- **Extracted data**:
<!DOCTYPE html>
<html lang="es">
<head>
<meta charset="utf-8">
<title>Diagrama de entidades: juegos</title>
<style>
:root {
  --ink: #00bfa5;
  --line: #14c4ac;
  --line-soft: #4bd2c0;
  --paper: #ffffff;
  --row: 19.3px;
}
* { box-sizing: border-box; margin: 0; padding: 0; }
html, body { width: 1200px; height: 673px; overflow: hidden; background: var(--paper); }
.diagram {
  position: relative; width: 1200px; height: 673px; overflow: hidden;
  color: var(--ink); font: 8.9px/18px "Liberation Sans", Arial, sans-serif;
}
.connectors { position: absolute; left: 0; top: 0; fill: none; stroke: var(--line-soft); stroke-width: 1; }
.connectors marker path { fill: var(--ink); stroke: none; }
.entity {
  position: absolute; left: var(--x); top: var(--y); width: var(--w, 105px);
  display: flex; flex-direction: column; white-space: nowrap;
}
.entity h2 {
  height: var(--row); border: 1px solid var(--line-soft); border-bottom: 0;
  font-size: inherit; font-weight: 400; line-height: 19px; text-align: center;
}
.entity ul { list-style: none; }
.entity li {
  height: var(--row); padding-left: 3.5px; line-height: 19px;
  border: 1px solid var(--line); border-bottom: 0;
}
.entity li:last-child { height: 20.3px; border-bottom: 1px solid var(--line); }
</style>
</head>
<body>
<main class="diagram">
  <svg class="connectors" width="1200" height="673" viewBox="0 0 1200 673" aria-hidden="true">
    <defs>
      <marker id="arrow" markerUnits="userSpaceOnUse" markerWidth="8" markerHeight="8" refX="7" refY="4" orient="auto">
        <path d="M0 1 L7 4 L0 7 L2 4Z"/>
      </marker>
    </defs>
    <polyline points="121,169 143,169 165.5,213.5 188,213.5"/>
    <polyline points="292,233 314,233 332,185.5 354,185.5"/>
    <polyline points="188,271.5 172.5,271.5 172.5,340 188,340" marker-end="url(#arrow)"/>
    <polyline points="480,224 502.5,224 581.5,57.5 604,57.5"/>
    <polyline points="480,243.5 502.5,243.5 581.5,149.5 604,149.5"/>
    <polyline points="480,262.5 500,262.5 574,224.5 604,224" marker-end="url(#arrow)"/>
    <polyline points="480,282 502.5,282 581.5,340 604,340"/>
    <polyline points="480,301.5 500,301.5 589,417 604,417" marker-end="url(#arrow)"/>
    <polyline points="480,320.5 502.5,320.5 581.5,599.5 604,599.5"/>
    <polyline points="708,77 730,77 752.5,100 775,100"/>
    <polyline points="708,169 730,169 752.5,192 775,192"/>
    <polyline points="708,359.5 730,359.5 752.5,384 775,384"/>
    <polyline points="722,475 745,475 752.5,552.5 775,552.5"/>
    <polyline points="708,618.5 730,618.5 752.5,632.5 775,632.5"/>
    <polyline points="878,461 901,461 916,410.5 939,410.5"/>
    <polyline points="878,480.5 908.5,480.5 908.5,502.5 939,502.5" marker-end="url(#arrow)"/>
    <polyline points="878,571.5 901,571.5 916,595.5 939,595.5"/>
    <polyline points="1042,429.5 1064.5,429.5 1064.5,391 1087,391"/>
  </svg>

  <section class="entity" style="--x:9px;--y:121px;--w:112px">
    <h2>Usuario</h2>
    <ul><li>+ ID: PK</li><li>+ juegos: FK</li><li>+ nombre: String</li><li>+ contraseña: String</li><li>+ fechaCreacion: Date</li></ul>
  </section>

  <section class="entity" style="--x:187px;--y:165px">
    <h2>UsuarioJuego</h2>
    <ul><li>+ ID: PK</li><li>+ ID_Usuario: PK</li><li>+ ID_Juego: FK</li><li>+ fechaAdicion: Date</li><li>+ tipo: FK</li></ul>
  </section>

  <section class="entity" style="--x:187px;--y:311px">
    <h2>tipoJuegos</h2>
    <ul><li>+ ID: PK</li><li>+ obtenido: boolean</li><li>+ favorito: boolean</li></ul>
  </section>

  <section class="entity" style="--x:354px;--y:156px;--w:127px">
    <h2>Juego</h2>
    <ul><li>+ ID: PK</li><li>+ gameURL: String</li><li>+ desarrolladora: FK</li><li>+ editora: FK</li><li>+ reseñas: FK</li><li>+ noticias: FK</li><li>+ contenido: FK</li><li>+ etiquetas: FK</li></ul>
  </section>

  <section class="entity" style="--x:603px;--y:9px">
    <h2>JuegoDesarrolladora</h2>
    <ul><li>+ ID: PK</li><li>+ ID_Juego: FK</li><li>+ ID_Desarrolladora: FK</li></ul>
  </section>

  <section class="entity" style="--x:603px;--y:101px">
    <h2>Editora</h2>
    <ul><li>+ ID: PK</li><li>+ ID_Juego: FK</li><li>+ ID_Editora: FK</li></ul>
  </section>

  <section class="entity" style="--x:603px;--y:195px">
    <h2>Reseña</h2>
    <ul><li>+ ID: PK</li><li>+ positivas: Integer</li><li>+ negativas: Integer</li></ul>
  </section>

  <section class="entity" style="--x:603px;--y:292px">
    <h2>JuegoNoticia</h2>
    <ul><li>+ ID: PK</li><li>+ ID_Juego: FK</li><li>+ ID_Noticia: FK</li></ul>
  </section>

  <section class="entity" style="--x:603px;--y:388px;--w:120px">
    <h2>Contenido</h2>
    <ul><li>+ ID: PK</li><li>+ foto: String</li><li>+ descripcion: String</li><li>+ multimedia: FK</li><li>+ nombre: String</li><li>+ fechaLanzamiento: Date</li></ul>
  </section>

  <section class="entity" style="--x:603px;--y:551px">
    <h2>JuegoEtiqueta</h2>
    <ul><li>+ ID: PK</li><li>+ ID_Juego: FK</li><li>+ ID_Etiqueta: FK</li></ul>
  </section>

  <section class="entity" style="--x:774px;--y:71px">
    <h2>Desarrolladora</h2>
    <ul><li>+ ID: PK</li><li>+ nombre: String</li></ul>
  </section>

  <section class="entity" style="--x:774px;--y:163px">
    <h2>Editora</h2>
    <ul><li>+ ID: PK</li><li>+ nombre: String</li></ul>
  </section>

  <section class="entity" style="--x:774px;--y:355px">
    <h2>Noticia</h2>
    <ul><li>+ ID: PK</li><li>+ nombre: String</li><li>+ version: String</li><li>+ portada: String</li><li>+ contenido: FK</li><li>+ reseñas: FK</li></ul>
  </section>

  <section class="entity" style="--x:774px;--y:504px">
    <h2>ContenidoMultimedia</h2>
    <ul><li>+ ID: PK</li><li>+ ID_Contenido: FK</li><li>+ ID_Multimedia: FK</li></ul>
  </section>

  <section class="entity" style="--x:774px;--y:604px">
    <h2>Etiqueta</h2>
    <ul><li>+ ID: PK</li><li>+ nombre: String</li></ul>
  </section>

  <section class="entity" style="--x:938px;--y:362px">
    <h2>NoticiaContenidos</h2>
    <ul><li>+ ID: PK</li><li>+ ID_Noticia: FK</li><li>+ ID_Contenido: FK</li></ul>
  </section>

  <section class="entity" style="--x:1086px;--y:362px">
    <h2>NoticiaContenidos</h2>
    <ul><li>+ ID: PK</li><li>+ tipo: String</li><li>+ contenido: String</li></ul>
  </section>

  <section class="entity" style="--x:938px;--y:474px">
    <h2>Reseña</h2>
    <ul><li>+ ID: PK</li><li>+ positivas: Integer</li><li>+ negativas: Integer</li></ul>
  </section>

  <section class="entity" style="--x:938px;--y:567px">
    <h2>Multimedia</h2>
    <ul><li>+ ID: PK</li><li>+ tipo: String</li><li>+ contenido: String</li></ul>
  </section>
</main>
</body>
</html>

- **Task details**: Only the lines from the beginning of the material above through the line with "hidden; background: var(--paper);" are wanted; extract them exactly.

- **Response**:
<!DOCTYPE html>
<html lang="es">
<head>
<meta charset="utf-8">
<title>Diagrama de entidades: juegos</title>
<style>
:root {
  --ink: #00bfa5;
  --line: #14c4ac;
  --line-soft: #4bd2c0;
  --paper: #ffffff;
  --row: 19.3px;
}
* { box-sizing: border-box; margin: 0; padding: 0; }
html, body { width: 1200px; height: 673px; overflow: hidden; background: var(--paper); }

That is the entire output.